Hoveden's poems are not without some merit. Balinghem calls them wonderfully pathetic. They are all contained in MS. Cott. Nero C. ix. The chief is ‘Philomela sive meditacio de nativitate, passione, et resurrectione Domini nostri Jesu Christi;’ it contains nearly four thousand lines, and is written, like all his other poems, in rhyming quatrains. The first known edition is that of Peter Cæsar, printed at Ghent in 1516, but Philippus Boskhierus says that he had seen one without date or name of place, which was in his opinion more ancient. Boskhierus accordingly described his own edition as the third, published at Luxemburg in 1603, under the title, ‘Joannis Houdemii Angli … Christiados libri sex.’ Copious extracts are given in the ‘Passus Marianus’ of Antony de Balinghem, published at Douay in 1624. Other manuscripts are Brit.

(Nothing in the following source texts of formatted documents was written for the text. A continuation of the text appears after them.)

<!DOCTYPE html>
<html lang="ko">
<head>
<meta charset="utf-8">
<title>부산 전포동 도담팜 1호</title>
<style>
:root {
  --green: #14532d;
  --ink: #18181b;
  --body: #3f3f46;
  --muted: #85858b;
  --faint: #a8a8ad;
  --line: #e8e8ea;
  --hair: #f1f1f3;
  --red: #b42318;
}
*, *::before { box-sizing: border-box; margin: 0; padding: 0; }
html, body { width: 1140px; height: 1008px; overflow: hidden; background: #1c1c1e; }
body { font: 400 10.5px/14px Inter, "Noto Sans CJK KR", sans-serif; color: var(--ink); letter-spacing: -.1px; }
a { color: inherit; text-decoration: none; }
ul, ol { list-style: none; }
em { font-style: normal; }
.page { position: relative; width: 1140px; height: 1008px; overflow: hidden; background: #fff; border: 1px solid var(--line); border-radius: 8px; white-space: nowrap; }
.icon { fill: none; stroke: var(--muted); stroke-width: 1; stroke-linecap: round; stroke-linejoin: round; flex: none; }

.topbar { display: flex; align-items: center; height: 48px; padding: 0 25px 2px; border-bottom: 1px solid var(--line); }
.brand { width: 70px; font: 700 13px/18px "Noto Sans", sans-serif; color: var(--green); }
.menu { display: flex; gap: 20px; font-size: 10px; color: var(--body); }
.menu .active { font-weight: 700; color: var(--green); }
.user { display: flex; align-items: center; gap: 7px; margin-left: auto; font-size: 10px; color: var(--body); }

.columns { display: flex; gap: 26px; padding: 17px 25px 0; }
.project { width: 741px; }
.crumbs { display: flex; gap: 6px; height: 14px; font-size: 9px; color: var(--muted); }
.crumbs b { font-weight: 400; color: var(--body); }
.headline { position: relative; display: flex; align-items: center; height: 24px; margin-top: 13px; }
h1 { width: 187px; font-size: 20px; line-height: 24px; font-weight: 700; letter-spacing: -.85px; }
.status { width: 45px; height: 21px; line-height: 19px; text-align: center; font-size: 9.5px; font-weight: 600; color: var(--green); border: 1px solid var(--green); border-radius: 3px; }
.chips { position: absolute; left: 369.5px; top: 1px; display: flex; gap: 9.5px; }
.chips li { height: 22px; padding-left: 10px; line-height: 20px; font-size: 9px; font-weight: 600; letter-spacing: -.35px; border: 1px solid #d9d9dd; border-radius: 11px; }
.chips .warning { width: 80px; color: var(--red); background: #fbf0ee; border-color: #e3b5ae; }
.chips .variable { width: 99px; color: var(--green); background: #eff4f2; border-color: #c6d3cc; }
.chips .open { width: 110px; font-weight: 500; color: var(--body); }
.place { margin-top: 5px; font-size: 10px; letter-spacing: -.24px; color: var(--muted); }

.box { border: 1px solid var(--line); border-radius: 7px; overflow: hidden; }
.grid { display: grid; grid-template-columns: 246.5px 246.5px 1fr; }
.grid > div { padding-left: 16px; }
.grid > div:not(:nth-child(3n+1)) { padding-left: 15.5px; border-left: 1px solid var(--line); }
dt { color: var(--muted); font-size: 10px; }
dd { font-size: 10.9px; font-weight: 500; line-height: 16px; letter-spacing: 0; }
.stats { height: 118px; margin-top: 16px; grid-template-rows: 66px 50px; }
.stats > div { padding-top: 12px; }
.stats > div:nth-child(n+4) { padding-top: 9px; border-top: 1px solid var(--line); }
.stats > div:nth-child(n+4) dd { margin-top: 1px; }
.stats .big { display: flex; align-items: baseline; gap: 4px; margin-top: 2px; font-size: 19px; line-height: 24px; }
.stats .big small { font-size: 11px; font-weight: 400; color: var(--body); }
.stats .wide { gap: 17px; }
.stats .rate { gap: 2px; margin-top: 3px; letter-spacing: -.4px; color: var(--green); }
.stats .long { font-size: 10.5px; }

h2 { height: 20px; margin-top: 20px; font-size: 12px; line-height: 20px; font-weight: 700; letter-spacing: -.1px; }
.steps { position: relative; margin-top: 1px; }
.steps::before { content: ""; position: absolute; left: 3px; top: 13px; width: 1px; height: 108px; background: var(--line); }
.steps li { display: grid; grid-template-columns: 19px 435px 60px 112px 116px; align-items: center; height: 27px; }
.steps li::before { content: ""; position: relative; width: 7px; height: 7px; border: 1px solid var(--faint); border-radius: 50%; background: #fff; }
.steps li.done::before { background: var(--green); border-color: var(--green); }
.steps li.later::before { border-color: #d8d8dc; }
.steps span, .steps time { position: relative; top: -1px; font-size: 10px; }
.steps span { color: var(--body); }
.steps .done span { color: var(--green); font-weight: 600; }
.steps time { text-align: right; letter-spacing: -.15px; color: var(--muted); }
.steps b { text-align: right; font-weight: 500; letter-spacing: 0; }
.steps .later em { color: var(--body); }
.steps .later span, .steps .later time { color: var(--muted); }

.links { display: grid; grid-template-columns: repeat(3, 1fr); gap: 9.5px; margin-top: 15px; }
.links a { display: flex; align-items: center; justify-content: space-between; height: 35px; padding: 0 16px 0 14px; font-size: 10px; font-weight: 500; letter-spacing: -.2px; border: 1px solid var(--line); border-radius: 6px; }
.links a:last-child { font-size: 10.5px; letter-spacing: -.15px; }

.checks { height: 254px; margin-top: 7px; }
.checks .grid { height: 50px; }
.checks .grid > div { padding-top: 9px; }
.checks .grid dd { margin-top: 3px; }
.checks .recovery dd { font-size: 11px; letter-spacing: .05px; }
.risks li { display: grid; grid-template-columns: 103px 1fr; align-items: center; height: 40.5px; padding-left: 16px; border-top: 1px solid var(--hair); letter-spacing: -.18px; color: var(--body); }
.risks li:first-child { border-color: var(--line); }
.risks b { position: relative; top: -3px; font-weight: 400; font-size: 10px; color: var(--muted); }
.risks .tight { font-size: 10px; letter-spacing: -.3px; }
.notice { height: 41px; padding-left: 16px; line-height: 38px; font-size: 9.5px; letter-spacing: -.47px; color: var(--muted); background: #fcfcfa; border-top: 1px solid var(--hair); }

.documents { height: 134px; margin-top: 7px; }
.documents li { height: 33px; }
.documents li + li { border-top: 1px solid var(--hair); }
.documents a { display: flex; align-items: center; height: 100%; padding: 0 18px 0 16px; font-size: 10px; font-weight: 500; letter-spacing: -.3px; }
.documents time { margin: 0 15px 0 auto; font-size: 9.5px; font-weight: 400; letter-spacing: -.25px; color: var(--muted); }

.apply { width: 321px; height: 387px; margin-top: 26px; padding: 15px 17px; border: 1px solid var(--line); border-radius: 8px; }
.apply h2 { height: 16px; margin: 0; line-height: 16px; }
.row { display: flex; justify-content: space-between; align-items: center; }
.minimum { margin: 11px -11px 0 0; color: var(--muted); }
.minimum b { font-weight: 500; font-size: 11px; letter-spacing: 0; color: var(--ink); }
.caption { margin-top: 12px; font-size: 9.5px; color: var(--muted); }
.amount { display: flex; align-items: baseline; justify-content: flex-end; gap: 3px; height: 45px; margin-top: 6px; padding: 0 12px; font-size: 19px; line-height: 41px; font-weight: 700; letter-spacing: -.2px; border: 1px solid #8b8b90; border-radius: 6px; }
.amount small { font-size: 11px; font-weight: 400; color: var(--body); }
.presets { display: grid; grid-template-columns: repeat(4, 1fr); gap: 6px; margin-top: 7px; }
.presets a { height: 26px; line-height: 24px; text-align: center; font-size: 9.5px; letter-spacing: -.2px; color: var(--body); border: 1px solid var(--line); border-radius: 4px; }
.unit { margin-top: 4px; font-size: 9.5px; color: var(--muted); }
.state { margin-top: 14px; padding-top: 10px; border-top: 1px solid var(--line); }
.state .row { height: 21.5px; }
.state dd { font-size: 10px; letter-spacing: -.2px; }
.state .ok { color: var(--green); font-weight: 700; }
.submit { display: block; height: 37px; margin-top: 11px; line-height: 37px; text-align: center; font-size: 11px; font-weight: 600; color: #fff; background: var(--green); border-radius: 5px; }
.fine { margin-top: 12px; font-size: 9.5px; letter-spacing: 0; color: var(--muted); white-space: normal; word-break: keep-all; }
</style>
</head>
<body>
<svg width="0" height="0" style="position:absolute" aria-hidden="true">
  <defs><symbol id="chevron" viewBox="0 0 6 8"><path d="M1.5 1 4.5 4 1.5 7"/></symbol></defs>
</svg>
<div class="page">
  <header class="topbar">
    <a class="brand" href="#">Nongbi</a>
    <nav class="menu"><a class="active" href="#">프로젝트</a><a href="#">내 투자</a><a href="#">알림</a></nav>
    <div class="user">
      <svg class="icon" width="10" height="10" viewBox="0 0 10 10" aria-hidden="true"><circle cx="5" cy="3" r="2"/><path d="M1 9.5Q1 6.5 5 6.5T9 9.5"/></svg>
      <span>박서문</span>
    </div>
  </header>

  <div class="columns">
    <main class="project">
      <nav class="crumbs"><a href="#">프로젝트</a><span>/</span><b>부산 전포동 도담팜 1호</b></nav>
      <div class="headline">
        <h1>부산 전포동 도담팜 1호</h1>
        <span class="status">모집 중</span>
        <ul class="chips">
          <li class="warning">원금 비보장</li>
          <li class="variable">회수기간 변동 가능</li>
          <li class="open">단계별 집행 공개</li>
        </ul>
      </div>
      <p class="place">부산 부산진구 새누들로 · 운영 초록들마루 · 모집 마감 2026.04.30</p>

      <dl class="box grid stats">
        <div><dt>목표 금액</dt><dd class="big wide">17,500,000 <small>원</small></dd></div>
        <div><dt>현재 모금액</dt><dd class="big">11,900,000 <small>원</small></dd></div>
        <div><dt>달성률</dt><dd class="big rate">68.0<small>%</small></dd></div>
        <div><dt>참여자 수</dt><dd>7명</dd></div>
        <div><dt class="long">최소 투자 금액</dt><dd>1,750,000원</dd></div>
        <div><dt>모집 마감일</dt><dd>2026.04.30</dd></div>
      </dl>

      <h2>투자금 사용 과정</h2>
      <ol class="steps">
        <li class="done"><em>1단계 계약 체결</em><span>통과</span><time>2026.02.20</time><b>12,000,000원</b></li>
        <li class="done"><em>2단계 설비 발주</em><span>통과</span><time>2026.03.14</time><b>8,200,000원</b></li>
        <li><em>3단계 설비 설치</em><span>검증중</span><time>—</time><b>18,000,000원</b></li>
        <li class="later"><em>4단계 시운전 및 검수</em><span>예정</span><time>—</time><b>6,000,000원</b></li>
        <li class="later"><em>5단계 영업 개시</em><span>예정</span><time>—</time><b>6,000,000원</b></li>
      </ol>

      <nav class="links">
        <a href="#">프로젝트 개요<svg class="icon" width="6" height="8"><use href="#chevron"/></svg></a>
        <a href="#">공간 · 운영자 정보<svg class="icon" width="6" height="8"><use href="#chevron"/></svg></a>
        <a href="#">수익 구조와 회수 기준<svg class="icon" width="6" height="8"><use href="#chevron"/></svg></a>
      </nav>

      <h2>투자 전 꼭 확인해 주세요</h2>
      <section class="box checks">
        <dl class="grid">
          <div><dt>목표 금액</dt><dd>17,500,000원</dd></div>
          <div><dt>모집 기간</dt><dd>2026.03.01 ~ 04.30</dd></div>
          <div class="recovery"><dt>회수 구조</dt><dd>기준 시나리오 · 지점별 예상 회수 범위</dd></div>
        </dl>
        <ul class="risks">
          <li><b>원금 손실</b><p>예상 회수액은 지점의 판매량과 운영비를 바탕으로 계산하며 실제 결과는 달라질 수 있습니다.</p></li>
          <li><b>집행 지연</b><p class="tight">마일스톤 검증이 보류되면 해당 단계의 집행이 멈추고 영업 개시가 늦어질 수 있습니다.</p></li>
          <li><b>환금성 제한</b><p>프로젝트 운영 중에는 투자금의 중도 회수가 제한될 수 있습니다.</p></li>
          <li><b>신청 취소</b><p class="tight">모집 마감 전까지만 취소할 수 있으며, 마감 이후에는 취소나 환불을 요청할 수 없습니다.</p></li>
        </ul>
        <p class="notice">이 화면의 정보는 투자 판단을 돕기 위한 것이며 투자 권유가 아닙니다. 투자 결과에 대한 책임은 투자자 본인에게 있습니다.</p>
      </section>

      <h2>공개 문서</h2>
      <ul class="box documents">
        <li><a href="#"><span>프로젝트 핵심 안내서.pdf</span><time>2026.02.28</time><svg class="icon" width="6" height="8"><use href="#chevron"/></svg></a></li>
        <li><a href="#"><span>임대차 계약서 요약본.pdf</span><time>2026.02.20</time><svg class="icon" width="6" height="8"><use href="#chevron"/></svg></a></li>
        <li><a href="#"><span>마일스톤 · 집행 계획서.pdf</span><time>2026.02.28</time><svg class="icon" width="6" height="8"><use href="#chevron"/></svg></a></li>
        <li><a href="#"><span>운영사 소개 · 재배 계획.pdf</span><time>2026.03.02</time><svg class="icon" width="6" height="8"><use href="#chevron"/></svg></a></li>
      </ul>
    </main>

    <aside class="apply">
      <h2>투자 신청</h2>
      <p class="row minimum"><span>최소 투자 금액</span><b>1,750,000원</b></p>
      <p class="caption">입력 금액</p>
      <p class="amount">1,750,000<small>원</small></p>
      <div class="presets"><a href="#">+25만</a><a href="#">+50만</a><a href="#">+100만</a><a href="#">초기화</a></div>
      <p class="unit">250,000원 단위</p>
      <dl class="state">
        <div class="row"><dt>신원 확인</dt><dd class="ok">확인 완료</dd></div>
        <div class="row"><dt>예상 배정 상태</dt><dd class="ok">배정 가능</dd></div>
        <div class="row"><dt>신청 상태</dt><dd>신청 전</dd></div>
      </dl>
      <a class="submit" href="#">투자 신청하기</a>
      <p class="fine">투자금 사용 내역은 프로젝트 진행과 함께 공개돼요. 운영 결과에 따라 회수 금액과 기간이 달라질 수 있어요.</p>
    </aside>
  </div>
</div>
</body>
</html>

Mus. Harl. 985 (where the author is called N. de Hovedene, and there is an alternative title, ‘de processu Cristi et redempcionis nostre’), Laud. 368, and Lambeth 410. There is a French version in MS. C. C. C. Cambridge 471, ‘Li Rossignol, ou la pensée Johan de Houedene.’ There is also a French version among Lord Ashburnham's MSS., No. 399, ‘Le Tractiet du rossignol oyselet amoreux,’ sec. xv. (Hist. MSS. Comm. 8th Rep. App. p. 88). This poem commences ‘Ave verbum ens in principio;’ another poem of the same title, which begins ‘Philomela prævia temporis amœni,’ has also been attributed to Hoveden, and very commonly, though wrongly, to S. Bonaventure (see 1882 edition of his works, published at Quaracchi, vol. i. Præf. Gen. p. xvi). In MS. Laud. 368 it occurs with an ascription to John Peckham [q. v.] The second poem, which is written in the same metre, is much shorter, and perhaps more graceful. It is printed among S. Bonaventure's works (e.g. ed. Venice, vi. 445), also at Paris in 1503, together with his ‘Centiloquium,’ and at Munich, 1645, with a lyrical paraphrase; it was translated into German verse, and printed, Munich, 1612, as ‘Nachtigall dess Heiligen Bonaventura;’ there is a Spanish version in the works of Ludovicus Granatensis, viii. 438, Madrid, 1788. The manuscripts are numerous, e.g. Cott. Cleop. A. xii., Harley 3766, Royal 8 G. vi. in British Museum, and Digby 28, Laud. 368 and 402, and Rawlinson A. 389 and C. 397 in Bodleian. In MS. Cott. Cal. A. ii. ff. 59–64, there is an English poem, ‘The Nyghtyngale,’ written about 1460, which is an imitation of the latter Philomela. Hoveden's other poems are: 2. ‘Quindecim gaudia virginis’ (MS. Laud. 368). 3. ‘Meditacio vocata cantica quinquaginta.’ 4. ‘Laus de Domino Salvatore, vel meditacio que Cythara vocatur’ (ib.) 5. ‘Quinquaginta salutationes virginis’ (ib.) 6. ‘Laus de beata virgine que Viola vocatur.’ 7. ‘Lira, extollens virginem gloriosam.’ 8. ‘Meditacio de nativitate et passione Christi, vocata Canticum divini amoris.’ Hoveden also wrote: 9. ‘Practica Chilindri,’ a short treatise in prose on the use of the Chilinder. Edited, with a translation by Mr. E. Brock, from MS. Sloane 1620, for the Chaucer Society, in ‘Essays on Chaucer,’ pt. ii. pp. 57–81. 10. ‘Speculum Laicorum,’ or ‘Loci Communes.’ This work, which is commonly ascribed to Hoveden, cannot, at least in its present form, be his, for it contains allusions to events which happened in 1298 and 1307 (MS. Bodl. 474, ff. 39 and 71), and would seem to date from the earlier part of the fourteenth century. It consists of quotations from the scriptures and the fathers, illustrated by moral stories,